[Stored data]
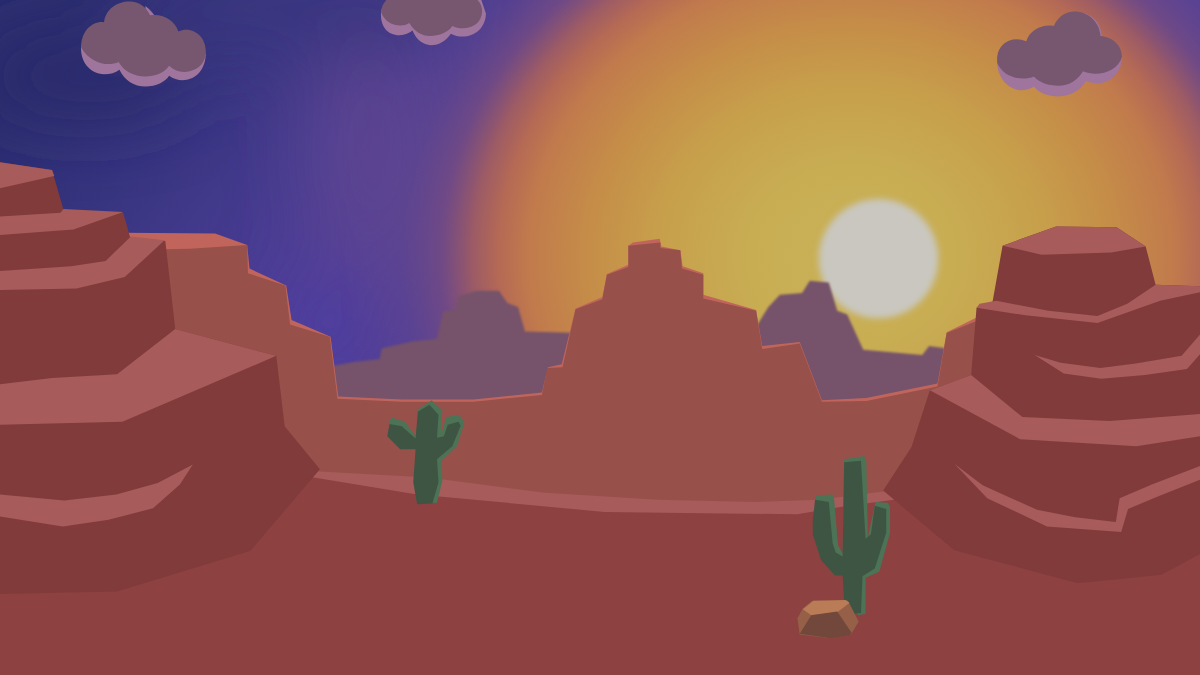
<!DOCTYPE html>
<html lang="en">
<head>
<meta charset="utf-8">
<title>Desert canyon at sunset</title>
<style>
:root{
  --night:#2b2d70; --indigo:#4a3e98; --violet:#5d4592;
  --sun:#c9c7bf;
  --cloud:#77566f; --cloud-rim:#9f759d;
  --far-mesa:#76536a;
  --mid-rock:#97514a; --mid-rim:#c1655c;
  --near-rock:#813b3b; --near-ledge:#a75b5a;
  --ground:#8e4141;
  --cactus:#3e5544; --cactus-light:#4c7355;
  --stone-top:#b97c56; --stone-side:#956047; --stone-front:#71483b;
}
html,body{margin:0;width:1200px;height:675px;overflow:hidden;background:var(--ground)}
svg{display:block}
.cloud{fill:var(--cloud)} .cloud-rim{fill:var(--cloud-rim)}
.far{fill:var(--far-mesa)}
.mid{fill:var(--mid-rock)} .mid-rim{fill:var(--mid-rim)}
.near{fill:var(--near-rock)} .ledge{fill:var(--near-ledge)}
.ground{fill:var(--ground)}
.cactus{fill:var(--cactus)} .cactus-light{fill:var(--cactus-light)}
</style>
</head>
<body>
<svg width="1200" height="675" viewBox="0 0 1568 882" preserveAspectRatio="none" role="img" aria-label="Desert canyon with mesas and cacti at sunset">
  <defs>
    <linearGradient id="dusk" gradientUnits="userSpaceOnUse" x1="60" y1="60" x2="480" y2="400">
      <stop offset="0" stop-color="#2b2d70"/>
      <stop offset=".35" stop-color="#383580"/>
      <stop offset=".7" stop-color="#483c92"/>
      <stop offset="1" stop-color="#543f98"/>
    </linearGradient>
    <radialGradient id="glow" gradientUnits="userSpaceOnUse" cx="0" cy="0" r="1" gradientTransform="translate(1112 335) scale(670 590)">
      <stop offset="0" stop-color="#c9b157"/>
      <stop offset=".2" stop-color="#c8ad53"/>
      <stop offset=".38" stop-color="#c79f4b"/>
      <stop offset=".52" stop-color="#c58c48"/>
      <stop offset=".63" stop-color="#c17a4c"/>
      <stop offset=".69" stop-color="#b46955"/>
      <stop offset=".74" stop-color="#9b5a66"/>
      <stop offset=".8" stop-color="#744b83" stop-opacity=".85"/>
      <stop offset=".88" stop-color="#60468f" stop-opacity=".5"/>
      <stop offset="1" stop-color="#5a4594" stop-opacity="0"/>
    </radialGradient>
    <filter id="haze" x="-50%" y="-50%" width="200%" height="200%"><feGaussianBlur stdDeviation="48"/></filter>
    <filter id="sun-edge" x="-20%" y="-20%" width="140%" height="140%"><feGaussianBlur stdDeviation="4"/></filter>
    <filter id="distance" x="-5%" y="-5%" width="110%" height="110%"><feGaussianBlur stdDeviation="1.1"/></filter>
    <path id="cloud-shape" d="M106 62C106 40 121 27 136 29C138 12 153 2 169 2C182 2 192 10 196 20C213 17 229 27 233 41C251 33 270 47 269 69C268 85 255 94 241 94C233 94 226 91 221 86C214 96 202 100 190 100C175 100 162 93 155 81C142 87 119 84 106 62Z"/>
    <path id="cloud-rim-shape" d="M106 58C104 80 117 96 136 97C144 97 151 95 156 91C163 105 175 113 190 113C204 113 216 107 221 99C238 112 268 104 269 70L255 76L230 80L190 88L150 70L120 72Z"/>
  </defs>

  <g id="sky">
    <rect width="1568" height="882" fill="url(#dusk)"/>
    <g filter="url(#haze)">
      <ellipse cx="110" cy="100" rx="140" ry="50" fill="#2b2c6c"/>
      <ellipse cx="490" cy="200" rx="90" ry="170" fill="#614592" opacity=".75"/>
      <ellipse cx="425" cy="430" rx="75" ry="80" fill="#4d3da0" opacity=".9"/>
      <ellipse cx="380" cy="10" rx="230" ry="70" fill="#38357f" opacity=".85"/>
    </g>
    <rect width="1568" height="882" fill="url(#glow)"/>
    <circle id="sun" cx="1148" cy="338" r="78" fill="var(--sun)" filter="url(#sun-edge)"/>
  </g>

  <g id="clouds">
    <g id="cloud-left">
      <path class="cloud-rim" d="M190 8C200 16 205 24 206 30L190 26Z"/>
      <use href="#cloud-rim-shape" class="cloud-rim"/>
      <use href="#cloud-shape" class="cloud"/>
    </g>
    <g id="cloud-centre">
      <path class="cloud-rim" d="M498 14C496 34 506 46 522 46C529 46 535 43 539 40C544 52 553 59 563 59C574 59 583 53 589 44C608 54 634 44 635 18L629 0H505Z"/>
      <path class="cloud" d="M505 0C500 5 498 11 498 16C504 33 524 37 535 30C541 41 551 47 562 47C574 47 586 42 591 34C606 41 629 36 630 15C630 9 628 4 624 0Z"/>
    </g>
    <g id="cloud-right">
      <path class="cloud-rim" d="M1303 74C1301 98 1314 116 1333 118C1340 118 1347 116 1351 113C1358 122 1370 126 1383 126C1399 126 1412 118 1419 106C1440 115 1464 103 1466 76L1440 52C1440 34 1432 22 1418 18Z"/>
      <path class="cloud" d="M1303 74C1305 56 1323 46 1341 54C1345 40 1361 31 1377 34C1382 22 1392 15 1404 15C1422 15 1437 29 1438 47C1453 48 1466 59 1466 74C1461 94 1433 101 1415 93C1409 104 1397 112 1383 112C1370 112 1358 108 1351 100C1334 107 1310 100 1303 82Z"/>
    </g>
  </g>

  <g id="far-mesas" class="far" filter="url(#distance)">
    <path d="M430 540V479L462 473L496 469L499 455L540 446L571 443L579 407L596 404L598 388L622 380H652L663 396L677 401L686 433L760 435V540Z"/>
    <path d="M980 540V440L1004 401L1019 385L1048 383L1058 367L1083 369L1094 406L1107 411L1128 457L1205 464L1214 452L1250 457V540Z"/>
  </g>

  <g id="canyon-wall">
    <path class="mid-rim" d="M160 304L281 305L323 320L326 351L374 373L381 418L432 440L442 518L525 522L619 522L708 513L716 480L734 476L752 403L787 388L793 358L821 346V321L827 317L862 312L864 322L889 327L892 348L919 357V385L988 405L996 452L1045 447L1074 523L1132 520L1225 501L1237 434L1290 408V670H160Z"/>
    <path class="mid" d="M200 326L248 325L323 320L324 357L373 373L379 424L431 440L441 521L525 525L619 525L708 516L715 481L735 480L752 404L787 391L793 359L821 349V321L863 317V324L889 327L891 351L919 359V390L988 406L996 456L1045 449L1074 525L1132 524L1225 505L1237 435L1290 414V670H200Z"/>
  </g>

  <g id="desert-floor">
    <path class="ledge" d="M400 615L560 624L712 644L860 653L985 656L1070 653L1180 639V720H400Z"/>
    <path class="ground" d="M0 700L380 618L410 624L545 646L790 669L1042 672L1100 662L1175 652L1568 700V882H0Z"/>
  </g>

  <g id="left-cliff">
    <path class="near" d="M0 212L68 222L83 274L161 278L170 310L216 315L229 430L361 465L372 557L418 613L327 720L247 744L153 773L0 776Z"/>
    <g class="ledge">
      <path d="M0 212L68 222L71 230L0 246Z"/>
      <path d="M0 283L79 278L83 273L161 277L96 300L0 307Z"/>
      <path d="M0 354L93 348L138 341L171 309L215 314L163 362L100 377L0 379Z"/>
      <path d="M0 502L68 494L153 489L229 430L361 465L160 551L0 555Z"/>
      <path d="M0 646L84 654L152 646L206 631L252 607L235 633L200 664L142 679L82 688L0 675Z"/>
    </g>
  </g>

  <g id="right-cliff">
    <path class="near" d="M1310 321L1380 296L1459 297L1497 322L1510 372L1568 374V724L1518 751L1408 762L1247 719L1154 641L1191 584L1215 510L1269 490L1276 402L1297 394Z"/>
    <g class="ledge">
      <path d="M1310 321L1380 296L1459 297L1497 322L1452 330L1361 333Z"/>
      <path d="M1276 402L1280 397L1302 393L1370 406L1434 413L1473 397L1510 372L1568 374V382L1516 393L1434 422L1340 412Z"/>
      <path d="M1352 464L1386 474L1438 481L1484 475L1544 465L1568 437V463L1551 482L1496 490L1439 495L1390 488Z"/>
      <path d="M1269 490L1336 545L1450 550L1568 541V570L1485 583L1333 574L1215 510Z"/>
      <path d="M1247 606L1284 634L1355 666L1405 676L1458 682L1463 651L1505 633L1568 609V627L1512 649L1474 665L1465 695L1368 688L1290 651Z"/>
    </g>
  </g>

  <g id="cactus-left">
    <path class="cactus-light" d="M546 535L564 523L578 536L576 570L583 545L600 542L607 552L597 583L577 602L578 628L571 657H546L545 587L509 562L508 549L513 546L529 551L544 571Z"/>
    <path class="cactus" d="M546 538L561 529L573 542L571 572L580 570L585 555L599 551L602 556L591 583L571 600L573 630L565 658L545 659L540 630L543 587H523L506 570L509 554L525 557L543 573Z"/>
  </g>

  <g id="cactus-right">
    <path class="cactus-light" d="M1103 600L1129 596L1132 603L1134 702L1144 656L1160 657L1163 662V696L1149 747L1131 755V802L1121 804L1103 750L1064 690L1066 647L1088 646L1090 653L1095 712L1101 724Z"/>
    <path class="cactus" d="M1103 604L1125 602L1131 704L1138 698L1143 661L1158 665V696L1143 743L1127 753L1125 801L1104 803L1101 752L1091 752L1073 732L1062 698V680L1065 653L1083 656L1088 710L1092 722L1101 727Z"/>
  </g>

  <g id="boulder">
    <path fill="var(--stone-side)" d="M1042 808L1049 795L1061 785L1108 785L1122 812L1112 829L1084 834L1045 829Z"/>
    <path fill="var(--stone-top)" d="M1049 796L1063 785L1105 784L1110 788L1094 800L1060 804Z"/>
    <path fill="var(--stone-front)" d="M1060 804L1094 799L1113 827L1110 830L1085 834L1045 828Z"/>
  </g>
</svg>
</body>
</html>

• Instructions to follow:
If a line in the records contains the word "html", copy it.

• Answer to the problem:
<!DOCTYPE html>
<html lang="en">
html,body{margin:0;width:1200px;height:675px;overflow:hidden;background:var(--ground)}
</html>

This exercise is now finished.